Task item =>
How many of the lines below hold the word "Satisfactory"? Answer only with the number.

---- Task material

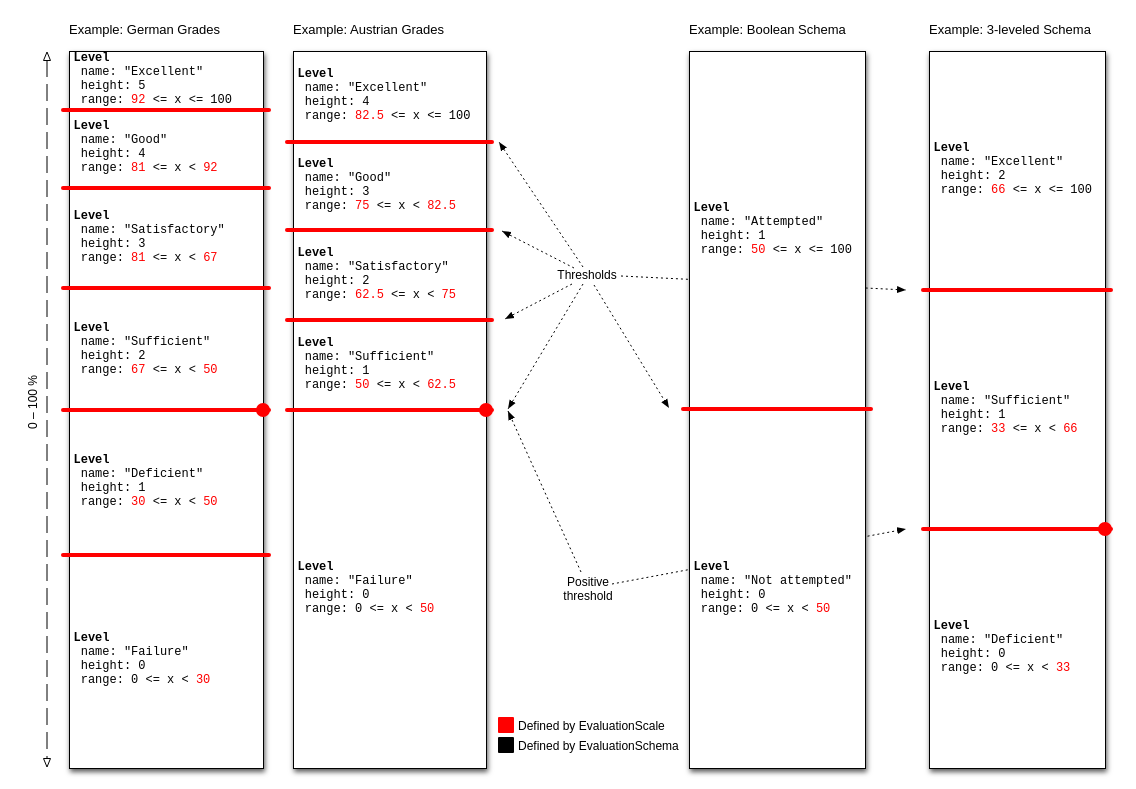
<!DOCTYPE html>
<html lang="en">
<head>
<meta charset="utf-8">
<title>Evaluation scales and schemas</title>
<style>
:root { --ink: #000; --scale: #f00; --paper: #fff; }
* { box-sizing: border-box; margin: 0; padding: 0; }
body { width: 1136px; height: 789px; overflow: hidden; background: var(--paper); color: var(--ink); font: 12px/14px "Liberation Sans", sans-serif; }
.diagram { position: relative; width: 1136px; height: 789px; overflow: hidden; }
.connectors { position: absolute; left: 0; top: 0; }
.schemas { position: relative; display: grid; grid-template-columns: 195px 194px 177px 177px; column-gap: 0; padding: 22px 0 0 69px; }
.schema:nth-child(2) { margin: 0 -29px 0 29px; }
.schema:nth-child(3) { margin: 0 -231px 0 231px; }
.schema:nth-child(4) { margin: 0 -294px 0 294px; }
h2 { height: 29px; font-size: 13px; line-height: 16px; font-weight: 400; white-space: nowrap; }
.levels { display: flex; flex-direction: column; height: 718px; list-style: none; background: var(--paper); box-shadow: inset 0 0 0 1px var(--ink), 1px 3px 5px rgba(0,0,0,.65); }
.level { position: relative; flex: none; height: var(--height); padding: var(--top) 0 0 4.5px; font: 12px/14px "Liberation Mono", monospace; white-space: nowrap; }
.level h3 { font-size: 12px; line-height: 14px; font-weight: 700; }
.level p { padding-left: 7.2px; }
.level b { font-weight: 400; color: var(--scale); }
.level:not(:last-child)::after { content: ""; position: absolute; left: -8px; right: -7px; bottom: -2px; height: 4px; border-radius: 2px; background: var(--scale); }
.positive::before { content: ""; position: absolute; right: -6px; bottom: -7px; width: 14px; height: 14px; border-radius: 50%; background: var(--scale); }
.note { position: absolute; transform: translateX(-50%); text-align: center; white-space: nowrap; }
.thresholds { left: 587px; top: 268px; }
.positive-threshold { left: 588px; top: 575px; }
.axis-label { position: absolute; left: 33px; top: 402px; transform: translate(-50%, -50%) rotate(-90deg); white-space: nowrap; }
.legend { position: absolute; left: 498px; top: 717px; display: grid; gap: 4px; list-style: none; }
.legend li { display: flex; align-items: center; gap: 4px; height: 16px; padding-top: 1px; white-space: nowrap; }
.legend i { width: 16px; height: 16px; margin-top: -1px; border-radius: 1px; background: var(--swatch); }
</style>
</head>
<body>
<main class="diagram">
  <svg class="connectors" width="1136" height="789" viewBox="0 0 1136 789" aria-hidden="true">
    <defs>
      <marker id="arrow" markerUnits="userSpaceOnUse" markerWidth="10" markerHeight="8" refX="9" refY="4" orient="auto">
        <polygon points="0,0.5 9,4 0,7.5"/>
      </marker>
    </defs>
    <g class="axis" fill="none" stroke="#000">
      <line x1="47" y1="60" x2="47" y2="758" stroke-dasharray="17 7"/>
      <polygon points="47,52 50.5,60.5 43.5,60.5" fill="#fff"/>
      <polygon points="47,767 50.5,758.5 43.5,758.5" fill="#fff"/>
    </g>
    <g class="pointers" stroke="#000" stroke-dasharray="2 3" marker-end="url(#arrow)">
      <line x1="583" y1="267" x2="499" y2="142" marker-end="url(#arrow)"/>
      <line x1="574" y1="268" x2="502" y2="231" marker-end="url(#arrow)"/>
      <line x1="572" y1="284" x2="505" y2="319" marker-end="url(#arrow)"/>
      <line x1="583" y1="284" x2="508" y2="409" marker-end="url(#arrow)"/>
      <line x1="594" y1="285" x2="669" y2="408" marker-end="url(#arrow)"/>
      <line x1="621" y1="276" x2="906" y2="290" marker-end="url(#arrow)"/>
      <line x1="581" y1="572" x2="508" y2="411" marker-end="url(#arrow)"/>
      <line x1="612" y1="584" x2="906" y2="529" marker-end="url(#arrow)"/>
    </g>
  </svg>

  <p class="axis-label">0 – 100 %</p>

  <div class="schemas">
    <section class="schema">
      <h2>Example: German Grades</h2>
      <ol class="levels">
        <li class="level" style="--height:59px;--top:0px"><h3>Level</h3><p>name: "Excellent"</p><p>height: 5</p><p>range: <b>92</b> &lt;= x &lt;= 100</p></li>
        <li class="level" style="--height:78px;--top:9px"><h3>Level</h3><p>name: "Good"</p><p>height: 4</p><p>range: <b>81</b> &lt;= x &lt; <b>92</b></p></li>
        <li class="level" style="--height:100px;--top:21px"><h3>Level</h3><p>name: "Satisfactory"</p><p>height: 3</p><p>range: <b>81</b> &lt;= x &lt; <b>67</b></p></li>
        <li class="level positive" style="--height:122px;--top:33px"><h3>Level</h3><p>name: "Sufficient"</p><p>height: 2</p><p>range: <b>67</b> &lt;= x &lt; <b>50</b></p></li>
        <li class="level" style="--height:145px;--top:43px"><h3>Level</h3><p>name: "Deficient"</p><p>height: 1</p><p>range: <b>30</b> &lt;= x &lt; <b>50</b></p></li>
        <li class="level" style="--height:213px;--top:76px"><h3>Level</h3><p>name: "Failure"</p><p>height: 0</p><p>range: 0 &lt;= x &lt; <b>30</b></p></li>
      </ol>
    </section>

    <section class="schema">
      <h2>Example: Austrian Grades</h2>
      <ol class="levels">
        <li class="level" style="--height:91px;--top:16px"><h3>Level</h3><p>name: "Excellent"</p><p>height: 4</p><p>range: <b>82.5</b> &lt;= x &lt;= 100</p></li>
        <li class="level" style="--height:88px;--top:15px"><h3>Level</h3><p>name: "Good"</p><p>height: 3</p><p>range: <b>75</b> &lt;= x &lt; <b>82.5</b></p></li>
        <li class="level" style="--height:90px;--top:16px"><h3>Level</h3><p>name: "Satisfactory"</p><p>height: 2</p><p>range: <b>62.5</b> &lt;= x &lt; <b>75</b></p></li>
        <li class="level positive" style="--height:90px;--top:16px"><h3>Level</h3><p>name: "Sufficient"</p><p>height: 1</p><p>range: <b>50</b> &lt;= x &lt; <b>62.5</b></p></li>
        <li class="level" style="--height:358px;--top:150px"><h3>Level</h3><p>name: "Failure"</p><p>height: 0</p><p>range: 0 &lt;= x &lt; <b>50</b></p></li>
      </ol>
    </section>

    <section class="schema">
      <h2>Example: Boolean Schema</h2>
      <ol class="levels">
        <li class="level" style="--height:358px;--top:150px"><h3>Level</h3><p>name: "Attempted"</p><p>height: 1</p><p>range: <b>50</b> &lt;= x &lt;= 100</p></li>
        <li class="level" style="--height:359px;--top:151px"><h3>Level</h3><p>name: "Not attempted"</p><p>height: 0</p><p>range: 0 &lt;= x &lt; <b>50</b></p></li>
      </ol>
    </section>

    <section class="schema">
      <h2>Example: 3-leveled Schema</h2>
      <ol class="levels">
        <li class="level" style="--height:239px;--top:90px"><h3>Level</h3><p>name: "Excellent"</p><p>height: 2</p><p>range: <b>66</b> &lt;= x &lt;= 100</p></li>
        <li class="level positive" style="--height:239px;--top:90px"><h3>Level</h3><p>name: "Sufficient"</p><p>height: 1</p><p>range: <b>33</b> &lt;= x &lt; <b>66</b></p></li>
        <li class="level" style="--height:239px;--top:90px"><h3>Level</h3><p>name: "Deficient"</p><p>height: 0</p><p>range: 0 &lt;= x &lt; <b>33</b></p></li>
      </ol>
    </section>
  </div>

  <p class="note thresholds">Thresholds</p>
  <p class="note positive-threshold">Positive<br>threshold</p>

  <ul class="legend">
    <li><i style="--swatch:var(--scale)"></i>Defined by EvaluationScale</li>
    <li><i style="--swatch:var(--ink)"></i>Defined by EvaluationSchema</li>
  </ul>
</main>
</body>
</html>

--------

Solution for this problem =>
2